» How to complete this task
Pictures aside, can you reproduce the records word for word?
####################
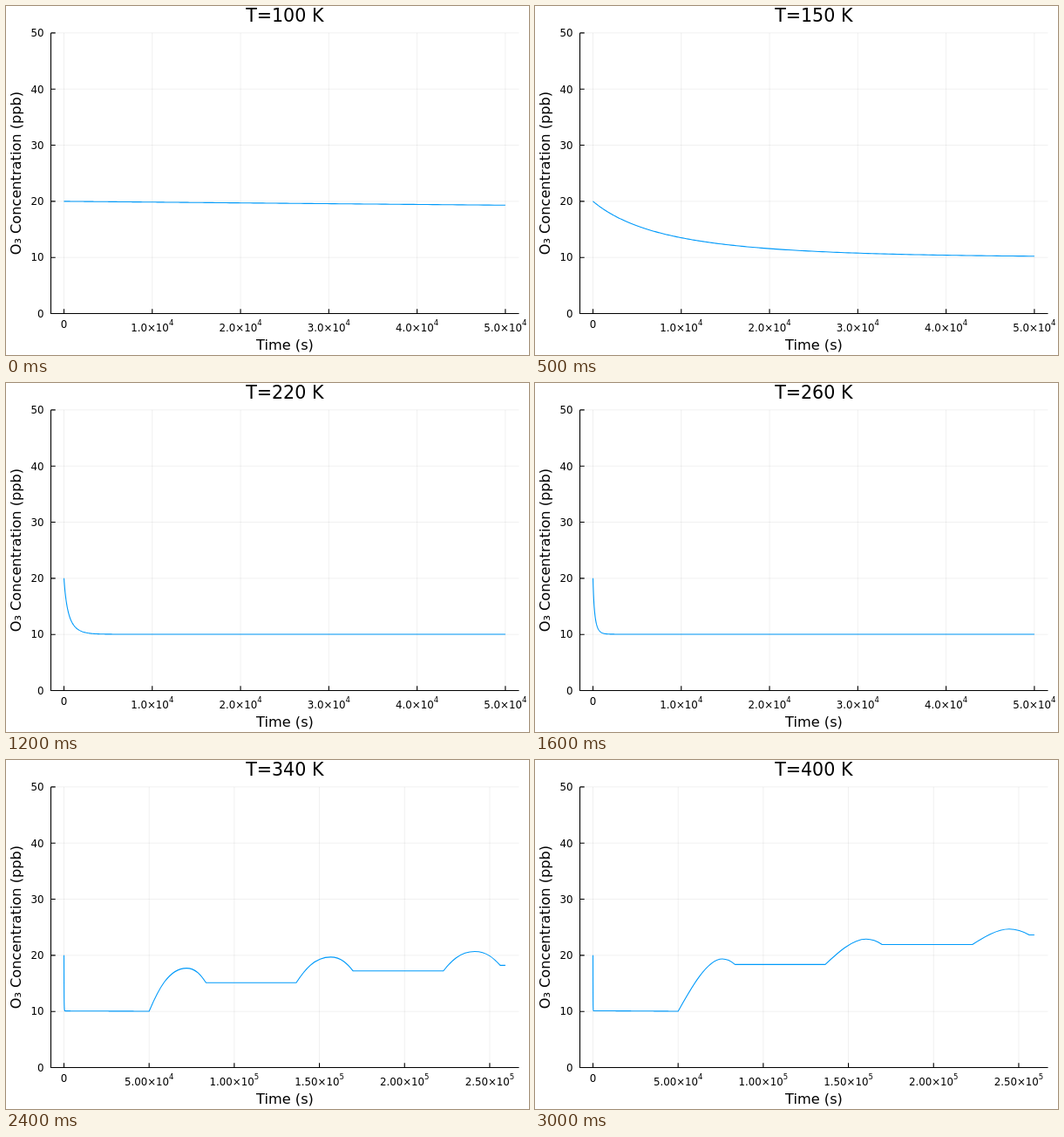
An HTML page for the animation above (3.1 s loop, 600 by 400 pixels).

```html
<!DOCTYPE html>
<html lang="en">
<head>
<meta charset="utf-8">
<title>Ozone concentration by temperature</title>
<style>
  html, body { margin: 0; width: 100%; height: 100%; overflow: hidden; background: #fff; }
  svg { display: block; width: 600px; height: 400px; }
  text { font-family: "DejaVu Sans", sans-serif; fill: #000; text-anchor: middle; }
  .tick { font-size: 11.8px; }
  .label { font-size: 16.2px; }
  .grid { stroke: #000; stroke-opacity: .1; stroke-width: .6; fill: none; }
  .axis { stroke: #000; stroke-width: 1.1; fill: none; }
  .curve { stroke: #009afa; stroke-width: 1.1; stroke-linejoin: round; fill: none; }
</style>
</head>
<body>
<svg viewBox="0 0 600 400">
  <path id="grid" class="grid"/>
  <path id="axis" class="axis"/>
  <g id="yTicks" class="tick"></g>
  <g id="xTicks" class="tick"></g>
  <path id="curve" class="curve"/>
  <text id="title" x="319.8" y="18.4" font-size="20.6"></text>
  <text class="label" x="320" y="393.5">Time (s)</text>
  <text class="label" transform="translate(16.6 191.6) rotate(-90)">O₃ Concentration (ppb)</text>
</svg>
<script>
const STEP = 100, STEPS = 31;
const LEFT = 51.5, RIGHT = 588.5, TOP = 30.9, BASE = 352.5;
const X0 = 66.5, SPAN = 506.4;
const SHORT = 5e4, LONG = 259200, DAY = 86400;
const SUNRISE = 5e4, SUNSET = 83400, LONG_FROM = 300;

const $ = id => document.getElementById(id);
const py = ppb => BASE - ppb * (BASE - TOP) / 50;
const pt = (x, y) => x.toFixed(2) + ' ' + y.toFixed(2);

// Parabola through values at 310, 370 and 400 K
function fit([a, b, c], T) {
  return a * (T - 370) * (T - 400) / 5400
    - b * (T - 310) * (T - 400) / 1800
    + c * (T - 310) * (T - 370) / 2700;
}

// Each day: peak time (s after sunrise), peak ppb, ppb after sunset
const DAYS = [
  { at: [20050, 23900, 25950], peak: [18.04, 18.15, 19.36], end: [14.3, 16.48, 18.37] },
  { at: [18700, 22000, 24000], peak: [19.56, 20.8, 22.9], end: [16.05, 19.17, 21.92] },
  { at: [17750, 19700, 21600], peak: [20.24, 22.16, 24.69], end: [16.87, 20.46, 23.63] }
];

// Second-order titration of 20 ppb ozone by 10 ppb NO
function decay(T, t) {
  const rate = 0.534 * Math.exp(-1350 / T);
  return 10 / (1 - 0.5 * Math.exp(-rate * t));
}

function nightCurve(T, px) {
  const warm = Math.max(0, (T - 250) / 120), n = 240, out = [];
  for (let i = 0; i <= n; i++) {
    const t = SHORT * (i / n) ** 3;
    const rest = 0.03 + 0.07 * warm * (1 - t / SHORT);
    const ppb = decay(T, t);
    out.push(pt(px(t), py(ppb + rest * (20 - ppb) / 10)));
  }
  return 'M' + out.join('L');
}

function dayCurves(T, px) {
  const w = (T - 310) / 90;
  const a = 0.2 + 0.09 * w, b = 0.49 - 0.05 * w, c = 0.55 - 0.21 * w;
  let d = '', from = 10.03;
  DAYS.forEach((day, i) => {
    const dawn = SUNRISE + i * DAY;
    const x0 = px(dawn), x1 = px(dawn + fit(day.at, T)), x2 = px(SUNSET + i * DAY);
    const y0 = py(from), y1 = py(fit(day.peak, T));
    from = fit(day.end, T);
    const y2 = py(from), rise = x1 - x0, fall = x2 - x1;
    d += 'L' + pt(x0, y0)
      + 'C' + pt(x0 + a * rise, y0 + b * (y1 - y0)) + ' ' + pt(x1 - c * rise, y1) + ' ' + pt(x1, y1)
      + 'C' + pt(x1 + 0.48 * fall, y1) + ' ' + pt(x2 - 0.24 * fall, y2 + 0.48 * (y1 - y2)) + ' ' + pt(x2, y2);
  });
  return d + 'L' + pt(px(LONG), py(from));
}

function xTickLabel(x, value, digits) {
  if (!value) return `<text x="${x}" y="368.7">0</text>`;
  const power = Math.floor(Math.log10(value) + 1e-9);
  const mantissa = (value / 10 ** power).toFixed(digits);
  return `<text x="${x}" y="372.6">${mantissa}×10<tspan dy="-6.2" font-size="8.5">${power}</tspan></text>`;
}

function drawAxes(long) {
  const end = long ? LONG : SHORT, gap = long ? 5e4 : 1e4;
  let grid = '', axis = `M${LEFT} ${TOP}V${BASE}H${RIGHT}`, xs = '', ys = '';
  for (let i = 0; i <= 5; i++) {
    const x = +(X0 + SPAN * i * gap / end).toFixed(2), y = +py(i * 10).toFixed(2);
    grid += `M${x} ${TOP}V${BASE}M${LEFT} ${y}H${RIGHT}`;
    axis += `M${x} ${BASE}v-5.2M${LEFT} ${y}h5.2`;
    xs += xTickLabel(x, i * gap, long ? 2 : 1);
    ys += `<text x="43.6" y="${y + 4.3}" style="text-anchor:end">${i * 10}</text>`;
  }
  $('grid').setAttribute('d', grid);
  $('axis').setAttribute('d', axis);
  $('xTicks').innerHTML = xs;
  $('yTicks').innerHTML = ys;
}

let shown = -1, wasLong = null;
function draw(ms) {
  const step = Math.floor(ms / STEP) % STEPS;
  if (step === shown) return;
  shown = step;
  const T = 100 + 10 * step, long = T >= LONG_FROM;
  if (long !== wasLong) drawAxes(wasLong = long);
  const px = t => X0 + SPAN * t / (long ? LONG : SHORT);
  $('curve').setAttribute('d', nightCurve(T, px) + (long ? dayCurves(T, px) : ''));
  $('title').textContent = `T=${T} K`;
}

const start = performance.now();
function loop() {
  draw(performance.now() - start);
  requestAnimationFrame(loop);
}
loop();
</script>
</body>
</html>
```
####################
» Reply
An HTML page for the animation above (3.1 s loop, 600 by 400 pixels).

```html
<!DOCTYPE html>
<html lang="en">
<head>
<meta charset="utf-8">
<title>Ozone concentration by temperature</title>
<style>
  html, body { margin: 0; width: 100%; height: 100%; overflow: hidden; background: #fff; }
  svg { display: block; width: 600px; height: 400px; }
  text { font-family: "DejaVu Sans", sans-serif; fill: #000; text-anchor: middle; }
  .tick { font-size: 11.8px; }
  .label { font-size: 16.2px; }
  .grid { stroke: #000; stroke-opacity: .1; stroke-width: .6; fill: none; }
  .axis { stroke: #000; stroke-width: 1.1; fill: none; }
  .curve { stroke: #009afa; stroke-width: 1.1; stroke-linejoin: round; fill: none; }
</style>
</head>
<body>
<svg viewBox="0 0 600 400">
  <path id="grid" class="grid"/>
  <path id="axis" class="axis"/>
  <g id="yTicks" class="tick"></g>
  <g id="xTicks" class="tick"></g>
  <path id="curve" class="curve"/>
  <text id="title" x="319.8" y="18.4" font-size="20.6"></text>
  <text class="label" x="320" y="393.5">Time (s)</text>
  <text class="label" transform="translate(16.6 191.6) rotate(-90)">O₃ Concentration (ppb)</text>
</svg>
<script>
const STEP = 100, STEPS = 31;
const LEFT = 51.5, RIGHT = 588.5, TOP = 30.9, BASE = 352.5;
const X0 = 66.5, SPAN = 506.4;
const SHORT = 5e4, LONG = 259200, DAY = 86400;
const SUNRISE = 5e4, SUNSET = 83400, LONG_FROM = 300;

const $ = id => document.getElementById(id);
const py = ppb => BASE - ppb * (BASE - TOP) / 50;
const pt = (x, y) => x.toFixed(2) + ' ' + y.toFixed(2);

// Parabola through values at 310, 370 and 400 K
function fit([a, b, c], T) {
  return a * (T - 370) * (T - 400) / 5400
    - b * (T - 310) * (T - 400) / 1800
    + c * (T - 310) * (T - 370) / 2700;
}

// Each day: peak time (s after sunrise), peak ppb, ppb after sunset
const DAYS = [
  { at: [20050, 23900, 25950], peak: [18.04, 18.15, 19.36], end: [14.3, 16.48, 18.37] },
  { at: [18700, 22000, 24000], peak: [19.56, 20.8, 22.9], end: [16.05, 19.17, 21.92] },
  { at: [17750, 19700, 21600], peak: [20.24, 22.16, 24.69], end: [16.87, 20.46, 23.63] }
];

// Second-order titration of 20 ppb ozone by 10 ppb NO
function decay(T, t) {
  const rate = 0.534 * Math.exp(-1350 / T);
  return 10 / (1 - 0.5 * Math.exp(-rate * t));
}

function nightCurve(T, px) {
  const warm = Math.max(0, (T - 250) / 120), n = 240, out = [];
  for (let i = 0; i <= n; i++) {
    const t = SHORT * (i / n) ** 3;
    const rest = 0.03 + 0.07 * warm * (1 - t / SHORT);
    const ppb = decay(T, t);
    out.push(pt(px(t), py(ppb + rest * (20 - ppb) / 10)));
  }
  return 'M' + out.join('L');
}

function dayCurves(T, px) {
  const w = (T - 310) / 90;
  const a = 0.2 + 0.09 * w, b = 0.49 - 0.05 * w, c = 0.55 - 0.21 * w;
  let d = '', from = 10.03;
  DAYS.forEach((day, i) => {
    const dawn = SUNRISE + i * DAY;
    const x0 = px(dawn), x1 = px(dawn + fit(day.at, T)), x2 = px(SUNSET + i * DAY);
    const y0 = py(from), y1 = py(fit(day.peak, T));
    from = fit(day.end, T);
    const y2 = py(from), rise = x1 - x0, fall = x2 - x1;
    d += 'L' + pt(x0, y0)
      + 'C' + pt(x0 + a * rise, y0 + b * (y1 - y0)) + ' ' + pt(x1 - c * rise, y1) + ' ' + pt(x1, y1)
      + 'C' + pt(x1 + 0.48 * fall, y1) + ' ' + pt(x2 - 0.24 * fall, y2 + 0.48 * (y1 - y2)) + ' ' + pt(x2, y2);
  });
  return d + 'L' + pt(px(LONG), py(from));
}

function xTickLabel(x, value, digits) {
  if (!value) return `<text x="${x}" y="368.7">0</text>`;
  const power = Math.floor(Math.log10(value) + 1e-9);
  const mantissa = (value / 10 ** power).toFixed(digits);
  return `<text x="${x}" y="372.6">${mantissa}×10<tspan dy="-6.2" font-size="8.5">${power}</tspan></text>`;
}

function drawAxes(long) {
  const end = long ? LONG : SHORT, gap = long ? 5e4 : 1e4;
  let grid = '', axis = `M${LEFT} ${TOP}V${BASE}H${RIGHT}`, xs = '', ys = '';
  for (let i = 0; i <= 5; i++) {
    const x = +(X0 + SPAN * i * gap / end).toFixed(2), y = +py(i * 10).toFixed(2);
    grid += `M${x} ${TOP}V${BASE}M${LEFT} ${y}H${RIGHT}`;
    axis += `M${x} ${BASE}v-5.2M${LEFT} ${y}h5.2`;
    xs += xTickLabel(x, i * gap, long ? 2 : 1);
    ys += `<text x="43.6" y="${y + 4.3}" style="text-anchor:end">${i * 10}</text>`;
  }
  $('grid').setAttribute('d', grid);
  $('axis').setAttribute('d', axis);
  $('xTicks').innerHTML = xs;
  $('yTicks').innerHTML = ys;
}

let shown = -1, wasLong = null;
function draw(ms) {
  const step = Math.floor(ms / STEP) % STEPS;
  if (step === shown) return;
  shown = step;
  const T = 100 + 10 * step, long = T >= LONG_FROM;
  if (long !== wasLong) drawAxes(wasLong = long);
  const px = t => X0 + SPAN * t / (long ? LONG : SHORT);
  $('curve').setAttribute('d', nightCurve(T, px) + (long ? dayCurves(T, px) : ''));
  $('title').textContent = `T=${T} K`;
}

const start = performance.now();
function loop() {
  draw(performance.now() - start);
  requestAnimationFrame(loop);
}
loop();
</script>
</body>
</html>
```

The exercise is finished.